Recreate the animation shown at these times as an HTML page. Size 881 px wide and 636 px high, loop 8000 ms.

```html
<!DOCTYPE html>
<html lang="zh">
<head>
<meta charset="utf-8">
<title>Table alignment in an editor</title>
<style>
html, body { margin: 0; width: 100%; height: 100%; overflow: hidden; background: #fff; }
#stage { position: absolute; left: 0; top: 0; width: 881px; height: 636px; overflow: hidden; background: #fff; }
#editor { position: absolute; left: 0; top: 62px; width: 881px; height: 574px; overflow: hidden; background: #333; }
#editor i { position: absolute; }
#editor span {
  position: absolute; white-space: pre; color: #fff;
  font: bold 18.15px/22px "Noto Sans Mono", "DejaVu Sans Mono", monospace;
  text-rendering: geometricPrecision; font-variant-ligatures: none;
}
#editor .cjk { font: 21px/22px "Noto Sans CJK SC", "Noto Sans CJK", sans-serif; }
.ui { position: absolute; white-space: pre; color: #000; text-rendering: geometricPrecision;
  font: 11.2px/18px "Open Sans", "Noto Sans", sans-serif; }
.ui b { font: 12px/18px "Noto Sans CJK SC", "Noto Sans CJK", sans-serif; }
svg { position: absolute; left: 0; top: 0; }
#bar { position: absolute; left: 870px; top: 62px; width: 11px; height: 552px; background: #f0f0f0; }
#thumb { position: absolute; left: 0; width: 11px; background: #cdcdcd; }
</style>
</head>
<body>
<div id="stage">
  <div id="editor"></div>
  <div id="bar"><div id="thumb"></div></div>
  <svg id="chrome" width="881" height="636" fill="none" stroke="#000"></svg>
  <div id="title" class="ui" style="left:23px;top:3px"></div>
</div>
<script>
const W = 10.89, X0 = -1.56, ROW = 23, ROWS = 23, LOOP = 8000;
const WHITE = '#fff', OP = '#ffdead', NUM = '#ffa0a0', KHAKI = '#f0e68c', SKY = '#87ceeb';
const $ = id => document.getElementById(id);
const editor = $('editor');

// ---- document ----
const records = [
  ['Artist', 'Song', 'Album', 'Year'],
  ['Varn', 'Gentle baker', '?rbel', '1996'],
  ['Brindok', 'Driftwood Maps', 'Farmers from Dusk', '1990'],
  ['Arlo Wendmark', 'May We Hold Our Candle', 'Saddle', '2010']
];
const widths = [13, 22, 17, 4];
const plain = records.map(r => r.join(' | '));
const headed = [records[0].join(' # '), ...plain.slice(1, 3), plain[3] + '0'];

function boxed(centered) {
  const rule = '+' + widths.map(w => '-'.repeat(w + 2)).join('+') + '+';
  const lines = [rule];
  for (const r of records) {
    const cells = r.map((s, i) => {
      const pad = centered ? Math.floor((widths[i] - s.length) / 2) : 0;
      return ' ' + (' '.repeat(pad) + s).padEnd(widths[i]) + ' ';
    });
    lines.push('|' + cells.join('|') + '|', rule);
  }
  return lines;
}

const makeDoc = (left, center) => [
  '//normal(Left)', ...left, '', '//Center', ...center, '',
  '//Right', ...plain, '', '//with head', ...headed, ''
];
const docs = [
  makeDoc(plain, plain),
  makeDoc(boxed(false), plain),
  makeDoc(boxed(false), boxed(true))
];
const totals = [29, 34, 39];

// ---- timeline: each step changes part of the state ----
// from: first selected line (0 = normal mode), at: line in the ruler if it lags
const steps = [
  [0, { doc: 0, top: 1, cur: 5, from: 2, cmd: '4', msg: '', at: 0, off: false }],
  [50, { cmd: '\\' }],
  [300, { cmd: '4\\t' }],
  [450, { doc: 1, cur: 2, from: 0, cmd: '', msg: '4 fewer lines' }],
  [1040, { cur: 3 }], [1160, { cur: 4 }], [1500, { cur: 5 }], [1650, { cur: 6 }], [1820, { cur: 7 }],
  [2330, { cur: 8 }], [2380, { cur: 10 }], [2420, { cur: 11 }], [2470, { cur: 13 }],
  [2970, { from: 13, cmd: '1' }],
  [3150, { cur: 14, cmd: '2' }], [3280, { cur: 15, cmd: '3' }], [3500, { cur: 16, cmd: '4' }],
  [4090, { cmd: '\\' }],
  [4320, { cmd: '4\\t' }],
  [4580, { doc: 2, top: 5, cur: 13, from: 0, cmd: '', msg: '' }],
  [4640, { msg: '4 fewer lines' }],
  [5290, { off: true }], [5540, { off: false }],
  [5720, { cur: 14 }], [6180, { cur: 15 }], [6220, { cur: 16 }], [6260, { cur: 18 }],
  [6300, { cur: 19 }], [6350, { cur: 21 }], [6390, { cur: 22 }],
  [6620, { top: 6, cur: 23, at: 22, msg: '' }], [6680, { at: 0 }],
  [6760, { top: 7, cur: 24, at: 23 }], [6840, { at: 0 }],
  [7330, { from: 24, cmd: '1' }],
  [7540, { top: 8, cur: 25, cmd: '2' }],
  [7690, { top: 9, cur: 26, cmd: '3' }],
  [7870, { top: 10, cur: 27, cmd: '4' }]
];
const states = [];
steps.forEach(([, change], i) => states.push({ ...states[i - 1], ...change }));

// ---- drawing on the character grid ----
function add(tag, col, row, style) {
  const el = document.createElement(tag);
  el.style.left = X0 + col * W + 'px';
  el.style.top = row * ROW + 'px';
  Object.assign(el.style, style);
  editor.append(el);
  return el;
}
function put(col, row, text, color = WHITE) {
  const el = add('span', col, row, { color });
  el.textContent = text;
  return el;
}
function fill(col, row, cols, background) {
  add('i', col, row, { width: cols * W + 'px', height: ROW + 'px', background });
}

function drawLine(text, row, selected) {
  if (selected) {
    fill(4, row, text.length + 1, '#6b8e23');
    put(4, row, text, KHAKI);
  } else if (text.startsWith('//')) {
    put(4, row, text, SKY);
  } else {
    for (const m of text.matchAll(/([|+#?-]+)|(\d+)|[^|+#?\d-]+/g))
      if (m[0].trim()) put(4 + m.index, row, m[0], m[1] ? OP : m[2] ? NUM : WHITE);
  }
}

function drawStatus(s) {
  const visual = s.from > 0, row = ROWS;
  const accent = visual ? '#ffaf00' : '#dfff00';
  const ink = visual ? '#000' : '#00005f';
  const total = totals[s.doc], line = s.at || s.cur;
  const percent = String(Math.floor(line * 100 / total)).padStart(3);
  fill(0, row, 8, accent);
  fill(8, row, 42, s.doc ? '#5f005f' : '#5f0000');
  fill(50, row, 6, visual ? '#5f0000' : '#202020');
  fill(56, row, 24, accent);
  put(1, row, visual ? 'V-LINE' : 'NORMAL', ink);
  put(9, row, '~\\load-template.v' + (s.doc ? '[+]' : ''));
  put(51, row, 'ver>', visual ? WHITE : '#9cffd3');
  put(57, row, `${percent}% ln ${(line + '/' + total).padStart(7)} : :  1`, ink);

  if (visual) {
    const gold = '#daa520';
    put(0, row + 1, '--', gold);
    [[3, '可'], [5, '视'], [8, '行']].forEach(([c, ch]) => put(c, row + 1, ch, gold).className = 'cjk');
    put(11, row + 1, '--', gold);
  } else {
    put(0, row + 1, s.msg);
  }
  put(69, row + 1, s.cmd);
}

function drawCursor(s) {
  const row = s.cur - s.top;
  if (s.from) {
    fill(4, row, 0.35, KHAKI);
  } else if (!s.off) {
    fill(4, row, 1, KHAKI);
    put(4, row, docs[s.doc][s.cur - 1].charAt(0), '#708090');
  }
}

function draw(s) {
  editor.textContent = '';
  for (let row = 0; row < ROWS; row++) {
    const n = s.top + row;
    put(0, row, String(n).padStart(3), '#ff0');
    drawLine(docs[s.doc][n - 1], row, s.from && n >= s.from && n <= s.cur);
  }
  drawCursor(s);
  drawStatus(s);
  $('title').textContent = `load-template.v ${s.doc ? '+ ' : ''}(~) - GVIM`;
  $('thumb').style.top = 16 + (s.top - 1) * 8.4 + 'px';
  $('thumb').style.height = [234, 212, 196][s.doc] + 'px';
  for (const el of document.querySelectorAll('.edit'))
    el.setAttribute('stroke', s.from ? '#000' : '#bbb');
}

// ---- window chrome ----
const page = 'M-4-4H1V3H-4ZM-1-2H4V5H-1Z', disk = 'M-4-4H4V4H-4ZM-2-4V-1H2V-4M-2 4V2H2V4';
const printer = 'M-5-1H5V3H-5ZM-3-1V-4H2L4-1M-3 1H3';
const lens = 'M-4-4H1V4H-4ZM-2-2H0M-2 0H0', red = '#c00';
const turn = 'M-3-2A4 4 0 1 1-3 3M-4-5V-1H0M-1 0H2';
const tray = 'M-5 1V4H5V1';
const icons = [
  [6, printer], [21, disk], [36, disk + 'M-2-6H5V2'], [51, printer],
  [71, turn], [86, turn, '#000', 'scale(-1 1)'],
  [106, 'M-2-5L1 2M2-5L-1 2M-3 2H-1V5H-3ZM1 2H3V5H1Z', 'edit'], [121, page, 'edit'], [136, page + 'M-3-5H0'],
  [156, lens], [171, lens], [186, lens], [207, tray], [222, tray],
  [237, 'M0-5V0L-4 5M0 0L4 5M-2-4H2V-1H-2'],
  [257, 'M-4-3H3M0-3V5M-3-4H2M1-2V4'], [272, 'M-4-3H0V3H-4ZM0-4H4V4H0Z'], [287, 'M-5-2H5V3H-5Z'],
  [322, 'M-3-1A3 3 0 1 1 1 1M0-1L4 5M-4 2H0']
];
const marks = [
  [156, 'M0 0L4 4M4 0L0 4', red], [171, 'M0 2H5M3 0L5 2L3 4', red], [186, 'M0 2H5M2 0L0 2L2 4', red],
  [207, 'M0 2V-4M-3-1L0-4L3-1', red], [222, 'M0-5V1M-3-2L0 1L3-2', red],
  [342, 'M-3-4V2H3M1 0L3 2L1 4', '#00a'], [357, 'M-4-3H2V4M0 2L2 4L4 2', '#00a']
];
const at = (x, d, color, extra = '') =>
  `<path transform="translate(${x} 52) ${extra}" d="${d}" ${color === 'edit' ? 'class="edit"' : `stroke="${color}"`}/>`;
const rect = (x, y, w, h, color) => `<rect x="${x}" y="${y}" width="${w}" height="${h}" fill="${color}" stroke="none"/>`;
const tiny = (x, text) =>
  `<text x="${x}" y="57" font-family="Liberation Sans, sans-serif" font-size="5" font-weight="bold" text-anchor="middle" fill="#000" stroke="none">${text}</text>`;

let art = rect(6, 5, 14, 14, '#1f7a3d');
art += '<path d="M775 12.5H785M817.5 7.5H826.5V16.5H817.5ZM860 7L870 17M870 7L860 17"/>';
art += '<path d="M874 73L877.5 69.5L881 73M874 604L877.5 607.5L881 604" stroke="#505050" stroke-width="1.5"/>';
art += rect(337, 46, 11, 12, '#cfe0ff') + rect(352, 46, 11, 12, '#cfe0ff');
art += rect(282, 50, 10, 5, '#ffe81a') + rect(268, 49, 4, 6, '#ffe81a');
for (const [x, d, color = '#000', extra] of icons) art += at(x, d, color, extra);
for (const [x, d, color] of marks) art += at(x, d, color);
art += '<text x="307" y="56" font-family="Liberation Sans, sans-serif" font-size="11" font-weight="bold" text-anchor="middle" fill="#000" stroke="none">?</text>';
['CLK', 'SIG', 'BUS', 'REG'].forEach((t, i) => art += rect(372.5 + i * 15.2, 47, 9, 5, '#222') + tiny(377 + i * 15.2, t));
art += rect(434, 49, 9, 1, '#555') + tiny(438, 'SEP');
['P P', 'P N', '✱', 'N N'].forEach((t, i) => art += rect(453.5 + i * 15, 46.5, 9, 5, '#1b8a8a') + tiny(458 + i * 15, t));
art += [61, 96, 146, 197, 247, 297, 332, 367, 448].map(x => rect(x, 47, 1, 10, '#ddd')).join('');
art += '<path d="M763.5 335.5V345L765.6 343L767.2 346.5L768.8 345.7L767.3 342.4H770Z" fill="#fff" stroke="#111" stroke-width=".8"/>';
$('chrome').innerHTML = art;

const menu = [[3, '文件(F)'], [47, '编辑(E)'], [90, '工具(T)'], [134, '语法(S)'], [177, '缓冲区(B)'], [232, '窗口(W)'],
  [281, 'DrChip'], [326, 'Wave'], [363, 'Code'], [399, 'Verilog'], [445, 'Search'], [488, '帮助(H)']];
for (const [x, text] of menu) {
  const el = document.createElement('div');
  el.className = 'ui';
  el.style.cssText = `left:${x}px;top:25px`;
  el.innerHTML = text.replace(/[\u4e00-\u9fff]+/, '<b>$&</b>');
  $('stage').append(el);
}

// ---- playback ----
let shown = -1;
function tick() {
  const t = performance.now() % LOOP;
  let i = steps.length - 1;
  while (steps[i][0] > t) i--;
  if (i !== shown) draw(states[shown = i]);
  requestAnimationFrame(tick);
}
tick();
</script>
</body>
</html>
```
# # #
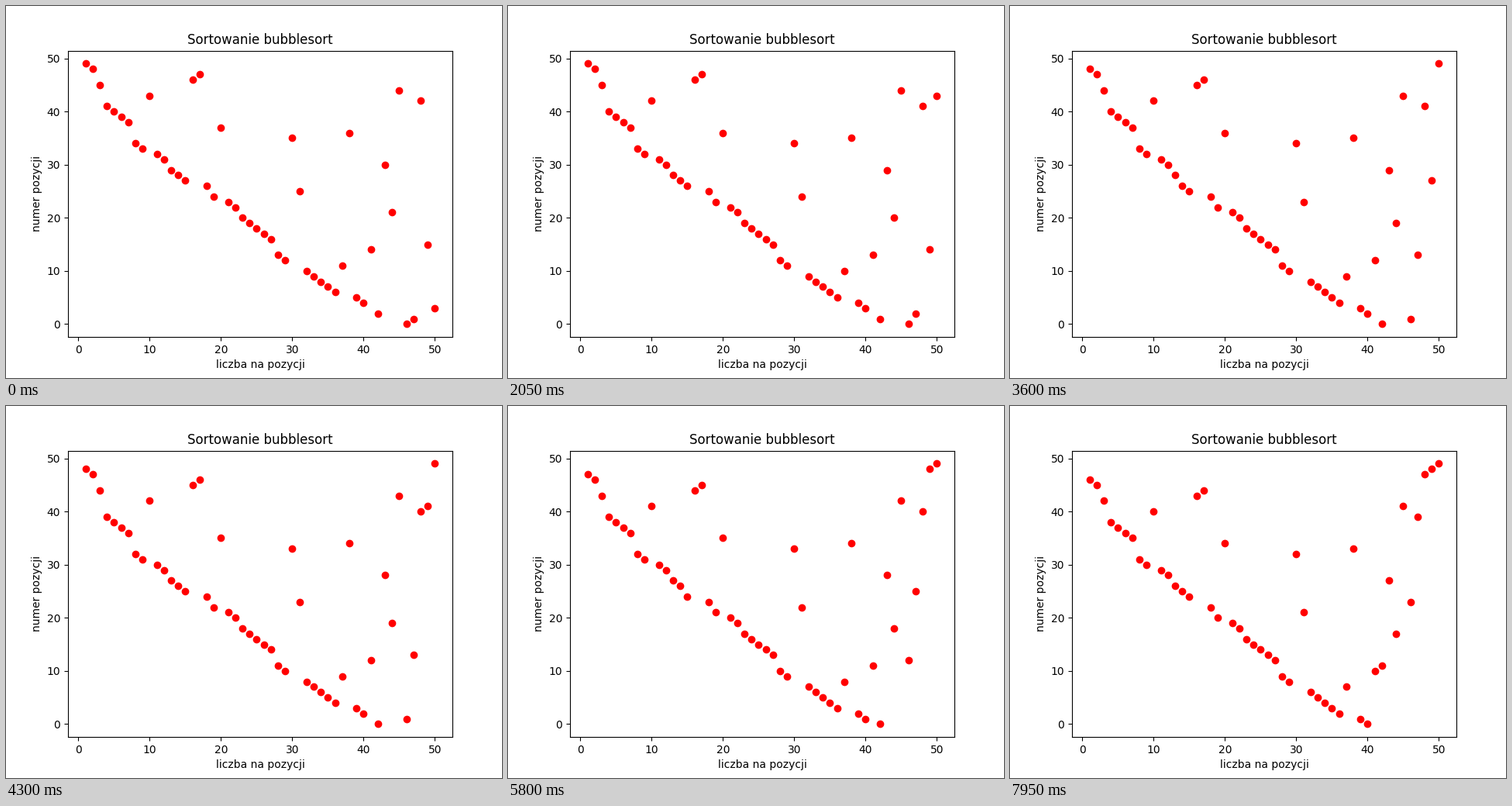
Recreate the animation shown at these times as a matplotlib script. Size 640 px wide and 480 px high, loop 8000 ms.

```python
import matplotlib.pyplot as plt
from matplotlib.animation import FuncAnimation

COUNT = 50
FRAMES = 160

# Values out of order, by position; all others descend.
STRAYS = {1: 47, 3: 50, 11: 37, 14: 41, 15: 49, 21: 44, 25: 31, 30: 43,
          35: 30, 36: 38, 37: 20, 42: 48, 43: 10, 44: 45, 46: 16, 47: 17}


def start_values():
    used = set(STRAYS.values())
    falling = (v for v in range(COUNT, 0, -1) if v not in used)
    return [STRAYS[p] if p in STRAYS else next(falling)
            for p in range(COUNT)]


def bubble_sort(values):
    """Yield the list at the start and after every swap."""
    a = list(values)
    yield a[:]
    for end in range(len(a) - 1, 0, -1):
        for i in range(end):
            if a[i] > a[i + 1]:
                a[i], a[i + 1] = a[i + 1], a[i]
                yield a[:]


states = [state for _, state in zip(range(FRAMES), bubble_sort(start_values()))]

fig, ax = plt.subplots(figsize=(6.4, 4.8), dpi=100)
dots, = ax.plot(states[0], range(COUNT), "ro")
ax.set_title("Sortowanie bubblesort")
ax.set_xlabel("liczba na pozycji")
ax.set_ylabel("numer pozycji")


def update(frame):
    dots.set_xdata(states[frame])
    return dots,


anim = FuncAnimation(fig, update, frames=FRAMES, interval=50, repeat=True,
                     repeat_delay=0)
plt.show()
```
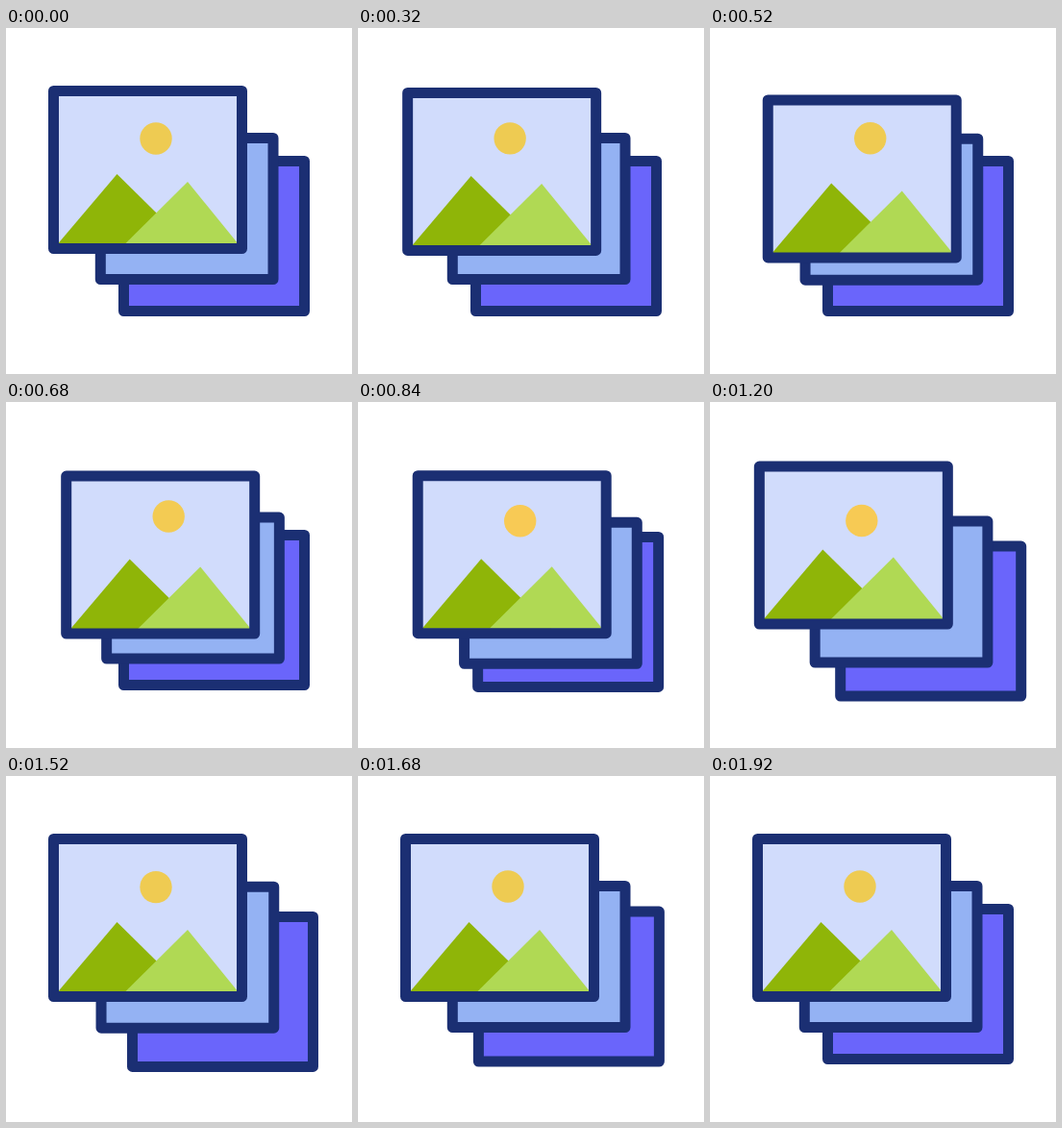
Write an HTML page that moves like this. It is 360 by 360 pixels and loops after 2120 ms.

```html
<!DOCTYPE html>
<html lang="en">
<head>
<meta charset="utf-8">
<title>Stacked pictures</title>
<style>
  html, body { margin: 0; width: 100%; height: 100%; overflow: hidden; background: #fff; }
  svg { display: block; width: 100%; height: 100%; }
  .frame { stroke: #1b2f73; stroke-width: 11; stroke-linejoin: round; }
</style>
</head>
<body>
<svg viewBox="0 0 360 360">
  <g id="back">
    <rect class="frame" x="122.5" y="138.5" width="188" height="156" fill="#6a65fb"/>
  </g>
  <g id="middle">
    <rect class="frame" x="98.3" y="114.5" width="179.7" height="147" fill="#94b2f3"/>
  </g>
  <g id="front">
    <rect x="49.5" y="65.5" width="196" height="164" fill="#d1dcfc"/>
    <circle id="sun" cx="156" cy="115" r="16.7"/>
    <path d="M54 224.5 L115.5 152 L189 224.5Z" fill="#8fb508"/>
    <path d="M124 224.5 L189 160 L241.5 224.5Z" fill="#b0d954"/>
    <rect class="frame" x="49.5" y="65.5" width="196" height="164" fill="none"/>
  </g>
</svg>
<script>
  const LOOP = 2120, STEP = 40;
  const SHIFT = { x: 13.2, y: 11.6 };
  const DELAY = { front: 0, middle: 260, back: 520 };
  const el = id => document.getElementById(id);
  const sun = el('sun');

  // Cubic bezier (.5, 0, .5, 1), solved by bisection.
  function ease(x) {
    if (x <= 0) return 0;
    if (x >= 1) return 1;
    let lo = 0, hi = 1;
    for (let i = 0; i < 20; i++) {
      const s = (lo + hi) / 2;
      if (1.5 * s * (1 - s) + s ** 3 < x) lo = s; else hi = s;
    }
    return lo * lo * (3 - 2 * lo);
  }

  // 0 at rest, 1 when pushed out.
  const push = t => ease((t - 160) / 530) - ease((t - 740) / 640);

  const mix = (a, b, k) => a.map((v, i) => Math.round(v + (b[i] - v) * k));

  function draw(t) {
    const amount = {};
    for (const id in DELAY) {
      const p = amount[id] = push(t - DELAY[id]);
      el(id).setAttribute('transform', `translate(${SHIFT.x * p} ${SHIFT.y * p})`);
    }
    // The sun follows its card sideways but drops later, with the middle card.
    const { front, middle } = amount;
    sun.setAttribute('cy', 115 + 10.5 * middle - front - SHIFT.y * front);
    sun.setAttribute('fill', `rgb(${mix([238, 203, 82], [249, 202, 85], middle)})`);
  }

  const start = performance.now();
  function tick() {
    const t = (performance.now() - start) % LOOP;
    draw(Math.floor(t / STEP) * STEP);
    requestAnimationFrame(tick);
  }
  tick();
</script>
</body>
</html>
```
# # #
- [WORK INSTRUCTION]: Scan the records above for the word "forEach". Show each line in which it appears.

- [THE COMPLETED TASK]:
steps.forEach(([, change], i) => states.push({ ...states[i - 1], ...change }));
    [[3, '可'], [5, '视'], [8, '行']].forEach(([c, ch]) => put(c, row + 1, ch, gold).className = 'cjk');
['CLK', 'SIG', 'BUS', 'REG'].forEach((t, i) => art += rect(372.5 + i * 15.2, 47, 9, 5, '#222') + tiny(377 + i * 15.2, t));
['P P', 'P N', '✱', 'N N'].forEach((t, i) => art += rect(453.5 + i * 15, 46.5, 9, 5, '#1b8a8a') + tiny(458 + i * 15, t));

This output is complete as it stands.